Not a short, lay off me already, would you?
BZH's warnings were half of what they are now so their P/E was the same as now. In other words their P/E has never been 4-5 as you are trying to say. The stock price has never been depressed. All of the homebuilders vaulted up due to EXTRAORDINARY confluence of curcumstanses: lowest interest rates in 60 years, record fast rate reduction, tax rebate, low energy prices, hystorically low unemployment, low building material prices, unusually warm weather, absence of real recession, absence of inflation, willingness of consumers to take on huge debt, nesting instict in the wake of 9/11, interest free car financing, absence of competing investments (fixed income vehicles, stock market equities)
Say goodbuy to them.

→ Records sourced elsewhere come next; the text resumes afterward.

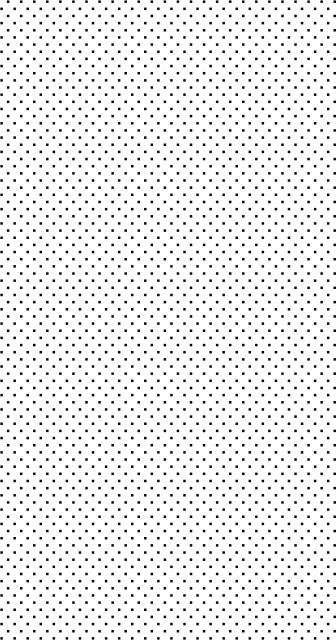
This pattern is drawn by a Shadertoy shader. Its source:

```glsl
// Box-filtered coverage of one square dot per lattice cell
float squareDots(vec2 grid, vec2 cellPixels, float halfSide) {
    vec2 offset = abs(fract(grid + 0.5) - 0.5) * cellPixels;
    vec2 covered = clamp(halfSide + 0.5 - offset, 0.0, min(1.0, 2.0 * halfSide));
    return covered.x * covered.y;
}

void mainImage(out vec4 fragColor, in vec2 fragCoord) {
    // Columns and row pairs across the canvas, counted from the top left
    vec2 repeats = vec2(25.72, 44.73);
    vec2 uv = fragCoord / iResolution.xy;
    vec2 grid = vec2(uv.x, 1.0 - uv.y) * repeats - vec2(0.122, 0.6165);

    vec2 cellPixels = iResolution.xy / repeats;
    float halfSide = 0.0037 * iResolution.x;

    // Two lattices, half a cell apart, form the staggered rows
    float ink = max(squareDots(grid, cellPixels, halfSide),
                    squareDots(grid + 0.5, cellPixels, halfSide));

    fragColor = vec4(mix(vec3(0.995), vec3(0.02), ink), 1.0);
}
```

Use an analogy: record capital investing before Y2K, relaxation of the margin rules, FED pooring liquidity, the longest postwar economic expansion, investors willing to assume the highest margin interest in hystory, the lowest unemployment rate in hystory, venture capital at all time high, nation wide love for stocks --- result, tremendous spike in equity prices. Final result --- second longest and second deepest bear market in the history of the USA equity markets. The gains of 1997, 1998, 1999, 3/2000 were erazed COMPLETELY.
Homebuilders had a bull market of their own due to EXTRAORDINARY synergy of factors. Final results are remained to be seen. I'll cover BZH at $40.
be ugly. BZH is testing 50 day MA and it should bounce on the first try. But to me it is just a matter of time not an if, till it fails to bounce and then there is no stoping till $70.
<<<BZH is in the starter home market here in Vegas, with prices around 130 to 150. BZH homes are considered the best value>>>
And since their average selling price is 197k it would seem they are selling them in Vegas at a loss. Hah, hah.
And since Vegas gaiming industry is screwed, with other states relaxing gaiming restrictions, it seems that Vegas housing market is screwed as well.